By |October 2nd, 2017|

“I hated Mongolia!” a seasoned traveller and fellow long-time resident of Taiwan once admitted to me. A person not liking a particular country might seem unremarkable, but this was veteran Lonely Planet guidebook writer Robert Storey, the author of the first ever LP Mongolia guide. His controversial 1993 book was […]

Katsuren: An Okinawan love story • Celine Nisaragi

By |October 2nd, 2017|

In this charming low-key romance between a young American woman archaeologist and a Japanese journalist, the Okinawan settings come to life as characters in their own right. There are the ruins of Katsuren Castle, giving the novel its title, and the remote island of Yonaguni, especially fascinating to a Taiwan […]

The Unquiet Daughter • Danielle Flood   

By |September 23rd, 2017|

My favourite book of the year, The Unquiet Daughter is a beautifully written, big-hearted memoir of a daughter’s search for her biological father.

Danielle Flood was born in Saigon in 1951 but grew up in the United States, where her parents divorced when she was eight. Four years later her mother […]

Author Interview: Brian Burke-Gaffney

By |September 22nd, 2017|

Brian Burke-Gaffney is the leading Western expert on the history of Nagasaki and one of the most prolific foreign writers in Japan. A second-generation Canadian from Winnipeg, Burke-Gaffney first came to Japan in 1972 and trained for nine years as a Zen monk. A resident of Nagasaki since 1982, he has […]

Generation HK: Seeking Identity in China’s Shadow • Ben Bland

By |August 15th, 2017|

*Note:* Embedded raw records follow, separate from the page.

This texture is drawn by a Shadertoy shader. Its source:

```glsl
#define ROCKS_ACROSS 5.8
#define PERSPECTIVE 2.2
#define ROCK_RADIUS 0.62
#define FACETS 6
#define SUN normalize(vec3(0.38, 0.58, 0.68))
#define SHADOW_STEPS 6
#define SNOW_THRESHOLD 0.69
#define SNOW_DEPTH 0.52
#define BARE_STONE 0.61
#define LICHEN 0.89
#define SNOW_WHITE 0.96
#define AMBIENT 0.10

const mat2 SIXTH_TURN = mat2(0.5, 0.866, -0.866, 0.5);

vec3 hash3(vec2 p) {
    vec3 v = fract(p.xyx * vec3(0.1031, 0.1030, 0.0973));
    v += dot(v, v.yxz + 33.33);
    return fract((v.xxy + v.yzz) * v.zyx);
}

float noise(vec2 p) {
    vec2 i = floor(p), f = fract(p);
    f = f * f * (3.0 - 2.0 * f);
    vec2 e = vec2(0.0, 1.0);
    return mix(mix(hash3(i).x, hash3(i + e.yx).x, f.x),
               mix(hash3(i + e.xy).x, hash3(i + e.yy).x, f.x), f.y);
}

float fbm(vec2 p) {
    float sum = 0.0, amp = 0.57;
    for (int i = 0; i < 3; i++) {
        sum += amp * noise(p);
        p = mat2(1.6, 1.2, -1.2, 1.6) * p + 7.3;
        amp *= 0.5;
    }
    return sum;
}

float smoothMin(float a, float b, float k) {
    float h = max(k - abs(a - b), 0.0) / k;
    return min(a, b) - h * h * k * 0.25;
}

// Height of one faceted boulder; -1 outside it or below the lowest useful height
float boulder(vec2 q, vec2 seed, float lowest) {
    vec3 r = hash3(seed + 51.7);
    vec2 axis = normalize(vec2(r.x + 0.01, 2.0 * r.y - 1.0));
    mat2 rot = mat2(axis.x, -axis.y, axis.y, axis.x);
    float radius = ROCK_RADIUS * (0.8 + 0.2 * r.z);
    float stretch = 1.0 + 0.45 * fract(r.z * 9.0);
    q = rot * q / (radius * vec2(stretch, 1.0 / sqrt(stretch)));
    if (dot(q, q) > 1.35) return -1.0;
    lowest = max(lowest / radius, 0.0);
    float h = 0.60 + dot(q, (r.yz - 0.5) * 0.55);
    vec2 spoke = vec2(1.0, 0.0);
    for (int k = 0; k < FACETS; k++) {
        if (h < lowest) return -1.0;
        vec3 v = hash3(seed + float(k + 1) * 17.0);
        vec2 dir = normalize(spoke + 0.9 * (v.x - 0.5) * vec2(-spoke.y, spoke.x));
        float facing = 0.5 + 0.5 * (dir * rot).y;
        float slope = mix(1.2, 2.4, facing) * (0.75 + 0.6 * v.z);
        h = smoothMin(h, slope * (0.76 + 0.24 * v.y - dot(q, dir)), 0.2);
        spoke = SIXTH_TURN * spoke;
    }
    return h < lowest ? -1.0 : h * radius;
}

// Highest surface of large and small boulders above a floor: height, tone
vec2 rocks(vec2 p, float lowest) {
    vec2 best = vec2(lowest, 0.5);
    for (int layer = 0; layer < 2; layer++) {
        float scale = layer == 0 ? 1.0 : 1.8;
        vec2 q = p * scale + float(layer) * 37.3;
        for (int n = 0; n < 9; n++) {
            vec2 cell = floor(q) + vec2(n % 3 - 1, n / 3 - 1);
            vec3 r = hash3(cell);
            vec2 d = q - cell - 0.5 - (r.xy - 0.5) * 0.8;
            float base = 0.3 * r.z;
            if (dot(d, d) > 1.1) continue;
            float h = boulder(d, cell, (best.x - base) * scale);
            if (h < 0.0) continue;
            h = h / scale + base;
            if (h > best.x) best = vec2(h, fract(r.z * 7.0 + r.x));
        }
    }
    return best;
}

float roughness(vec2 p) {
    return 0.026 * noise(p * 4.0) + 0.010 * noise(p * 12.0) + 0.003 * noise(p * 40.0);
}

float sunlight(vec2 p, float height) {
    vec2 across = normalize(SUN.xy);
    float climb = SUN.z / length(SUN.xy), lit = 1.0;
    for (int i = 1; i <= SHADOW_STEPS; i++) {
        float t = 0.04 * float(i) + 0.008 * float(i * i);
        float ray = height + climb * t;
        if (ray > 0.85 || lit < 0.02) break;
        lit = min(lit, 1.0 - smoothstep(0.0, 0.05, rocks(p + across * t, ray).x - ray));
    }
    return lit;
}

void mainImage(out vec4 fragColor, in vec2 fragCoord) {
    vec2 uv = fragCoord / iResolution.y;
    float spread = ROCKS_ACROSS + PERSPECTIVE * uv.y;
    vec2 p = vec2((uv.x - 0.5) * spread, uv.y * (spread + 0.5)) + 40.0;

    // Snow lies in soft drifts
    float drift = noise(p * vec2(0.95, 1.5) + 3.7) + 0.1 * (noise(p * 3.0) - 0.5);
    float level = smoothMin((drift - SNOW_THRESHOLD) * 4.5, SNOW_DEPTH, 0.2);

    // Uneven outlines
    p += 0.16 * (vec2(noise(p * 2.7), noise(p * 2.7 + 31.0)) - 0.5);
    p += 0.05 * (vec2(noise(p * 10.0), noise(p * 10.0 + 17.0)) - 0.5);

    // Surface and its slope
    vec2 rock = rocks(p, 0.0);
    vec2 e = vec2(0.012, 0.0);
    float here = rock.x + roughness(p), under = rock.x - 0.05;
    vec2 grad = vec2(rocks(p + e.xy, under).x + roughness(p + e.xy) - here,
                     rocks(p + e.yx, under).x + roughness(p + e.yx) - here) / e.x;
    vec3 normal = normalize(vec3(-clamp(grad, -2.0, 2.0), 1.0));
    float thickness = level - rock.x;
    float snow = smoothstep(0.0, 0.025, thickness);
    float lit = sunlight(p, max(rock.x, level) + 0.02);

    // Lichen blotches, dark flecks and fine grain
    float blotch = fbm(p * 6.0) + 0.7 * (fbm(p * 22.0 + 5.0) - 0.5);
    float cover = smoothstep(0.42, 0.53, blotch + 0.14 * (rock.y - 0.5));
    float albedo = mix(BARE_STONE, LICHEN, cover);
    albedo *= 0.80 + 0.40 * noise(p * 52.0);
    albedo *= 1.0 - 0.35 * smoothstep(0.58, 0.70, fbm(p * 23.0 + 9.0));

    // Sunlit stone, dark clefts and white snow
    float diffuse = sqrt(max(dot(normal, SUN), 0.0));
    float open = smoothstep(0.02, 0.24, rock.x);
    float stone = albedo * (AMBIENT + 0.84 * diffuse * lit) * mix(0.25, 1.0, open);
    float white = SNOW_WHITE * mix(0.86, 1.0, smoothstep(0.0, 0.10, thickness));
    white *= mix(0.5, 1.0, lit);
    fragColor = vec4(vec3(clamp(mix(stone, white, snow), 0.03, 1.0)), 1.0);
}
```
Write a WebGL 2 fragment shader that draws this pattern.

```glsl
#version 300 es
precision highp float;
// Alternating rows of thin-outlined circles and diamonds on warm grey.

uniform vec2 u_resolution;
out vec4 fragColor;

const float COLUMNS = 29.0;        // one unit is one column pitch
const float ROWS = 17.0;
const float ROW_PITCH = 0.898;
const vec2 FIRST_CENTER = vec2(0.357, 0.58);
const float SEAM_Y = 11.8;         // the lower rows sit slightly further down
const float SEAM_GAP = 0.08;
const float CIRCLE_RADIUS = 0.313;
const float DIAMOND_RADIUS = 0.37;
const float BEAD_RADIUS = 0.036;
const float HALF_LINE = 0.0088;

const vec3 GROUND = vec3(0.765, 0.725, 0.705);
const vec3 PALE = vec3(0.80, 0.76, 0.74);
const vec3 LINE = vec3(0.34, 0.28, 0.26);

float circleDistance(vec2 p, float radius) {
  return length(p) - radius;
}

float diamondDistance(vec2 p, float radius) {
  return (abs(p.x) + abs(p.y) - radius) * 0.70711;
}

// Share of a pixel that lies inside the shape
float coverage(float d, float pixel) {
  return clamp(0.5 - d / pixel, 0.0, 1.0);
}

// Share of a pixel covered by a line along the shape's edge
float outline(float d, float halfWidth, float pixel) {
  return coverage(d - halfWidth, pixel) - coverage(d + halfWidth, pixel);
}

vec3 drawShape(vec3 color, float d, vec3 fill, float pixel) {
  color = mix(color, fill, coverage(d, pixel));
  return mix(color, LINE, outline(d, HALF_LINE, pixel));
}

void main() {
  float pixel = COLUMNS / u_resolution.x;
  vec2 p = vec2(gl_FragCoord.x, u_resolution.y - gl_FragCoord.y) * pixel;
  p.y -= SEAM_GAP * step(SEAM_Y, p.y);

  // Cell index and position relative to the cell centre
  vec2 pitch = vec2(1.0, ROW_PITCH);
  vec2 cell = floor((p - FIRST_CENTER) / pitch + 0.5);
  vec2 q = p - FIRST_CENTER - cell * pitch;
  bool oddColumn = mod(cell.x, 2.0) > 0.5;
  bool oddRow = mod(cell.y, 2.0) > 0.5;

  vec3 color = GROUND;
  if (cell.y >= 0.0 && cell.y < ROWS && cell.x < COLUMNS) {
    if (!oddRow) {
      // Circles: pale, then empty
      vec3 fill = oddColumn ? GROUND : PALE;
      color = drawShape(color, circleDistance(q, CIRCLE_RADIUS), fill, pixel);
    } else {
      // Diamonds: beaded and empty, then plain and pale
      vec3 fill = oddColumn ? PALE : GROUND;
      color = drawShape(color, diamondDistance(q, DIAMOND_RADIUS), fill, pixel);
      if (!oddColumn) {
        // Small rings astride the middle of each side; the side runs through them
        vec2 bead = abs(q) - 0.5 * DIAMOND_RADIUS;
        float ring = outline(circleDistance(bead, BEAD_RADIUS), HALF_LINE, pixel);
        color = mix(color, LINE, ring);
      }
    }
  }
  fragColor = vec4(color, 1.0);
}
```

Generation HK is a fantastic read for anyone interested in contemporary Hong Kong or Taiwan. The former British colony is a weathervane – or supposed showcase – for Taiwan’s prospective future under the loving embrace of Motherland China’s “one country, two systems” principle. Unfortunate then that the PRC is like […]